Studios have, until recently, been cautious about opening up their catalogues to video downloading, allowing consumers to access films only through current online subscription, download-to-rent and download-to-own models. Fears of piracy have prevented Hollywood from taking a share of the internet pie while user-generated content sites such as YouTube and MySpace continue to grow.

But attitudes towards downloading films are changing as studios have seen the success of advertising-supported models. Last week, European DVD rental and movie download company launched an initiative in which 100,000 advertiser-sponsored features will be offered for customers to download for free for a limited period. The company will also launch downloads-to-burn of about 100 films in April, priced at $19.27 (£9.99) per film.

In the US, the bulk of free internet video comes from short-form content such as TV programmes, with major networks offering advertiser-sponsored video downloads on their official websites. When users log on to watch a programme, it is previewed with commercials, generating a share of profit for the major networks and TV studios.

A report from Adams Media Research and Screen Digest suggests that movie studios could take a substantial chunk of the downloading market and generate more than $2bn in download-to-own movies by 2011. The report found that following the launch of Apple's video iPod in 2005, downloads of TV programmes - available at $1.99 per episode - took $84m in 2006, while the online rental and purchase of feature films took just $29m in the same year.

However, it suggests this latter figure is low due to the current lack of technology to transmit downloads onto a television. In addition, download-to-burn has yet to be wholly supported by the major studios.

Screen Digest research analyst of broadband and digital media, James Garlick, says: "Many major studios are waiting for a CSS-based format - an encryption protocol currently used in manufactured DVDs - to be integrated into a consumer-burn solution.
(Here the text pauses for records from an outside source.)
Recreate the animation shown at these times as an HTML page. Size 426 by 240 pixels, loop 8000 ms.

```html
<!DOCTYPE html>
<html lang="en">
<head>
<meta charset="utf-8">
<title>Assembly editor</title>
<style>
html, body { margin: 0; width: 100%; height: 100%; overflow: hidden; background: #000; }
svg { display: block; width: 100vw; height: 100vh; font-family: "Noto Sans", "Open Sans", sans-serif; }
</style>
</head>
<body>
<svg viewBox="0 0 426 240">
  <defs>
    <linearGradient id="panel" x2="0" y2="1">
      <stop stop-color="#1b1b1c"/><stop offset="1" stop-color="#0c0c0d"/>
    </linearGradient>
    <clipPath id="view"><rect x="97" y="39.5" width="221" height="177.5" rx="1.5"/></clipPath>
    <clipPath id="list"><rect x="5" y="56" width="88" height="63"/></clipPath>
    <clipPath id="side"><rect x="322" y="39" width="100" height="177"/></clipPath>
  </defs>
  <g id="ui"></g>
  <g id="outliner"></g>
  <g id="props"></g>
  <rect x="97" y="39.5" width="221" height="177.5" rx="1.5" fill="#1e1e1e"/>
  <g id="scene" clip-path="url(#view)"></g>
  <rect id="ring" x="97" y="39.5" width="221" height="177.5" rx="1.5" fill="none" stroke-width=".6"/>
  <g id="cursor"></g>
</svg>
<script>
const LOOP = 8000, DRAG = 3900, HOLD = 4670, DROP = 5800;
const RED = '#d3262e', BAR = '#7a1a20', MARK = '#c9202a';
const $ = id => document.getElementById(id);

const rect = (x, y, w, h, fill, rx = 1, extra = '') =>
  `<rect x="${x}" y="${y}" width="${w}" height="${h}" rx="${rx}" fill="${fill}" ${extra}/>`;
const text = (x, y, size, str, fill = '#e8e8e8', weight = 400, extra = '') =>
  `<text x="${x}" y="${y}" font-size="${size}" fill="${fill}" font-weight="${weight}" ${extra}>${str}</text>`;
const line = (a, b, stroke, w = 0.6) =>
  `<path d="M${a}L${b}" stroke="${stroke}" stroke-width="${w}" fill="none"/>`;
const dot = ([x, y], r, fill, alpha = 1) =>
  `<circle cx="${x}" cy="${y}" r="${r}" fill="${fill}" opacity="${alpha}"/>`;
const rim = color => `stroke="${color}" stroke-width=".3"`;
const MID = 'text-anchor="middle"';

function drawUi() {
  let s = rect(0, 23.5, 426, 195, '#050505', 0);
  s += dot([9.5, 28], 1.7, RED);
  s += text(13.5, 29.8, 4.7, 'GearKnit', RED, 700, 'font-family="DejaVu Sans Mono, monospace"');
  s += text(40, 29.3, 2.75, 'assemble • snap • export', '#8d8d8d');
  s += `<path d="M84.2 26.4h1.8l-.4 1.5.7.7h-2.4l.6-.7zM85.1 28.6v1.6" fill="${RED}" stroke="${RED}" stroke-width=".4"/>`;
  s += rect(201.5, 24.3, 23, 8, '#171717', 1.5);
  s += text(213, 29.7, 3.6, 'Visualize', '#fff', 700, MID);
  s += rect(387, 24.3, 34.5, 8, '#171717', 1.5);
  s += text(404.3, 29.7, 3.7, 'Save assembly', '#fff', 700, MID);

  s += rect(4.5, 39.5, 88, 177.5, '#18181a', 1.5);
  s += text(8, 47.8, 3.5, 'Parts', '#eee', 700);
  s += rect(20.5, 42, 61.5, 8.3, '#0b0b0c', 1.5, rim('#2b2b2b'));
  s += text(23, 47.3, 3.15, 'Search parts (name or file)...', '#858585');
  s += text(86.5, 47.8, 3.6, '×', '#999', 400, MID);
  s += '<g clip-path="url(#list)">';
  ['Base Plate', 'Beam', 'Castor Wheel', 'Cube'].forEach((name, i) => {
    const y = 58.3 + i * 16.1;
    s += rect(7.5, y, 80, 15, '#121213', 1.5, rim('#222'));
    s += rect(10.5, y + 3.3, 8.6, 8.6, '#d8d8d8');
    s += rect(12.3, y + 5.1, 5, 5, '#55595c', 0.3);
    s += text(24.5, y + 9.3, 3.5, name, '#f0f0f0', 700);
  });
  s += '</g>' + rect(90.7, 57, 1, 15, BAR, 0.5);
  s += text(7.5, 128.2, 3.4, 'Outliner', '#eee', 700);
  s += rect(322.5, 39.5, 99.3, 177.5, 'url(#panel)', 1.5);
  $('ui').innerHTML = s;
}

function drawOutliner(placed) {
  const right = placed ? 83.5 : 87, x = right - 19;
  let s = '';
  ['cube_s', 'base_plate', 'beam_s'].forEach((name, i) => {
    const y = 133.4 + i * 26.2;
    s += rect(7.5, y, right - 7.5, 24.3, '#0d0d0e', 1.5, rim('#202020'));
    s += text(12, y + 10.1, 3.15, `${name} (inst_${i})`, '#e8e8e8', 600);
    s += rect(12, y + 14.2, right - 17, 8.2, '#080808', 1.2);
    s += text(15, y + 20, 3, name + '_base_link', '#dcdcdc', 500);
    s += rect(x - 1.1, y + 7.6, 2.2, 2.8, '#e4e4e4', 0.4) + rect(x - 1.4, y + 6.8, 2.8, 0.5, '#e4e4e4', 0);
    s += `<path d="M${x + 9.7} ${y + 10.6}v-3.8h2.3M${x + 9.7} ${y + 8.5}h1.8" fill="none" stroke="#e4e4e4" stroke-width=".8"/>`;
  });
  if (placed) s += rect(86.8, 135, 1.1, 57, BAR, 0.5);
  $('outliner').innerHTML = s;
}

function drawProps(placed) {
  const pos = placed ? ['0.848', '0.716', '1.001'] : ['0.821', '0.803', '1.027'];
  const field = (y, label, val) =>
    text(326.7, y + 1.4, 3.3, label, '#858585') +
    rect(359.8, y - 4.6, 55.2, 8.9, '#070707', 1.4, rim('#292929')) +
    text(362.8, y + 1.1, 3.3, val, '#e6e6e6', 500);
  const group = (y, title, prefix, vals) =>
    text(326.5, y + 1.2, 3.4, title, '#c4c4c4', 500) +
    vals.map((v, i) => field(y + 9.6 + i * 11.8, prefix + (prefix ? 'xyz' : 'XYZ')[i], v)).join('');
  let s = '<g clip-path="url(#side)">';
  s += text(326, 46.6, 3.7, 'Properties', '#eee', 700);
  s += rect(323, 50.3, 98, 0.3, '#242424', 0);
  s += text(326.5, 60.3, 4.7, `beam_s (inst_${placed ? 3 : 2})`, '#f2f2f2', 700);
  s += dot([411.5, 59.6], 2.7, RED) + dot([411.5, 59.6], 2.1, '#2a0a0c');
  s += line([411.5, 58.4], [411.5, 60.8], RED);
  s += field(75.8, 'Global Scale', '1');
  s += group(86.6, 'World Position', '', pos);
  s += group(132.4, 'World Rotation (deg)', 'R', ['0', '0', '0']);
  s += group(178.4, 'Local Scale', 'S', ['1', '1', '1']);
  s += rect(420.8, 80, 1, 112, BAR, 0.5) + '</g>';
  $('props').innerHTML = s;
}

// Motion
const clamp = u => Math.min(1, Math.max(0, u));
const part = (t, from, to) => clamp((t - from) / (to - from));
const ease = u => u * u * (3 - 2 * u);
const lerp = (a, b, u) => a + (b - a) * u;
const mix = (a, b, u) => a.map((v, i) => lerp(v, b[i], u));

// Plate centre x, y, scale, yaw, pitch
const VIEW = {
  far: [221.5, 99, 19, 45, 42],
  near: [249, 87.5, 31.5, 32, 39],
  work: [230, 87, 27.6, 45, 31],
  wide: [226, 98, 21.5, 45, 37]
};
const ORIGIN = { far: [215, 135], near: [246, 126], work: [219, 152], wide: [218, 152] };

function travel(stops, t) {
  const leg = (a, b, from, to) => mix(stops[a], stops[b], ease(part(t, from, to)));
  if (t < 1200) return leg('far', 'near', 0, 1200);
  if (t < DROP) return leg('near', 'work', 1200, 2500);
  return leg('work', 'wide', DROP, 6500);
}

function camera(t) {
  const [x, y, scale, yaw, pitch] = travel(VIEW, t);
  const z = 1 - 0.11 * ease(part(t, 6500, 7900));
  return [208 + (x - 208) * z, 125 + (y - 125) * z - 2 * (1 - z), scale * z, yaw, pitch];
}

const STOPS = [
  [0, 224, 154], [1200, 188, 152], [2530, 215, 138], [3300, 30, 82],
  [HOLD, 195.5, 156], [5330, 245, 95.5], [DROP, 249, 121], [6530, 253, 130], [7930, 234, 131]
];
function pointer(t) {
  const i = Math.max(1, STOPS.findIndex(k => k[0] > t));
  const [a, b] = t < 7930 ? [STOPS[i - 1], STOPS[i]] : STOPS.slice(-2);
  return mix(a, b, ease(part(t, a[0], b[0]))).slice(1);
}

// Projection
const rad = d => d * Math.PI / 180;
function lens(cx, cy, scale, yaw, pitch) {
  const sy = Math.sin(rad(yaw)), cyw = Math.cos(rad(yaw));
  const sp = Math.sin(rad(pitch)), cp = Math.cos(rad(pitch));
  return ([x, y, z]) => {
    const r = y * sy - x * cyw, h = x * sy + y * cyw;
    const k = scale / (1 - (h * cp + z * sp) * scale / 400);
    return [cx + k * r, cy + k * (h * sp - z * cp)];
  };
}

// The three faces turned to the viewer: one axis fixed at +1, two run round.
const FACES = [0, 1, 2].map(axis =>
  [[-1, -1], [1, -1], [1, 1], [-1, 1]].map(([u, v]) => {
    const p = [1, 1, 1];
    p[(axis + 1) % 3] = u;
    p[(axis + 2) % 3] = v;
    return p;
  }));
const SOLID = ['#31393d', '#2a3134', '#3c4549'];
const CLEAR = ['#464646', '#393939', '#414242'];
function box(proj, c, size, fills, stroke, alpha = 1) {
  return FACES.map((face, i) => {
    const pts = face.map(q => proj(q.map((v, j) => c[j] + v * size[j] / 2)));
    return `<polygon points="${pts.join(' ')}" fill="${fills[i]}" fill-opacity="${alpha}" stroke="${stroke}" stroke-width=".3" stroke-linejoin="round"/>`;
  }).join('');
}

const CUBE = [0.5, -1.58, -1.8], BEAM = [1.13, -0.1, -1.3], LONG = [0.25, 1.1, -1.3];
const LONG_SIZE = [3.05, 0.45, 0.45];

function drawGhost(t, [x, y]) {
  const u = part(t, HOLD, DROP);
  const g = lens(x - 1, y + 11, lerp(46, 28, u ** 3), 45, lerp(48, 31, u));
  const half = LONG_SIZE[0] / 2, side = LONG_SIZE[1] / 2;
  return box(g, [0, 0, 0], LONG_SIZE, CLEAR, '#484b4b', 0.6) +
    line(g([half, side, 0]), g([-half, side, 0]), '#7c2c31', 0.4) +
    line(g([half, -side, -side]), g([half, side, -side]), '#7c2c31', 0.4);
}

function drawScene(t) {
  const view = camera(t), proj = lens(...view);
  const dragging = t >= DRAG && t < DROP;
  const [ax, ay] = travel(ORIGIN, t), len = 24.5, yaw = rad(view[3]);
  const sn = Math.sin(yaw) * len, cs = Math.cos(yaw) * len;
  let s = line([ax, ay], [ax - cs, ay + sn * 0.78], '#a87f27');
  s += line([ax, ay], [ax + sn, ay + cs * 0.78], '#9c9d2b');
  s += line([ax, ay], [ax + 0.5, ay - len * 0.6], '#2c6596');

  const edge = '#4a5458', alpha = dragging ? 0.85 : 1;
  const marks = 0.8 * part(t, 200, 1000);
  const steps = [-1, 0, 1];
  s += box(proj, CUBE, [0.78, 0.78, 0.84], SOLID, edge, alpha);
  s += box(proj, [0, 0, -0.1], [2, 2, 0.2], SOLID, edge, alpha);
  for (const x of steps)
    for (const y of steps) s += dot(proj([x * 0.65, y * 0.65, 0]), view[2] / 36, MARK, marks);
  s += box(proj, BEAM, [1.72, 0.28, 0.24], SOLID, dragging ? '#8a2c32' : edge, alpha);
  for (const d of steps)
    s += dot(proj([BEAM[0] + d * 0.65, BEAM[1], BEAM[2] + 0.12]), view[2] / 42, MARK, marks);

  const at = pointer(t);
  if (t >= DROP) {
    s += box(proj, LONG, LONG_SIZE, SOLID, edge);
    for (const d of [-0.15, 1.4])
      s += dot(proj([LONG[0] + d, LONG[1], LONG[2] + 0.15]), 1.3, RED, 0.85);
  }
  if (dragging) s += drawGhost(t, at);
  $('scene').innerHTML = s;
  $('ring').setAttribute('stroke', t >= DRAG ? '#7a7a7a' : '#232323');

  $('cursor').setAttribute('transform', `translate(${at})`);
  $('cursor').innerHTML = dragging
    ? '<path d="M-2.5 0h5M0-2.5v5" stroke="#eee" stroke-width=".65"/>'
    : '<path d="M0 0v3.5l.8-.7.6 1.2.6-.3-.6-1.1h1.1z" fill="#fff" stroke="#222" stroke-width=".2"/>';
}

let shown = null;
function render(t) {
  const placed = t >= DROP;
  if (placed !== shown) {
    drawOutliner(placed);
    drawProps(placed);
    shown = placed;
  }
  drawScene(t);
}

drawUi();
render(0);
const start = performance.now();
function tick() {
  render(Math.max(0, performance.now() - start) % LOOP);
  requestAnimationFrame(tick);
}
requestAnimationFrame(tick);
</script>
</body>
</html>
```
This will mean special equipment will be needed to download the videos and this isn't expected until later this year."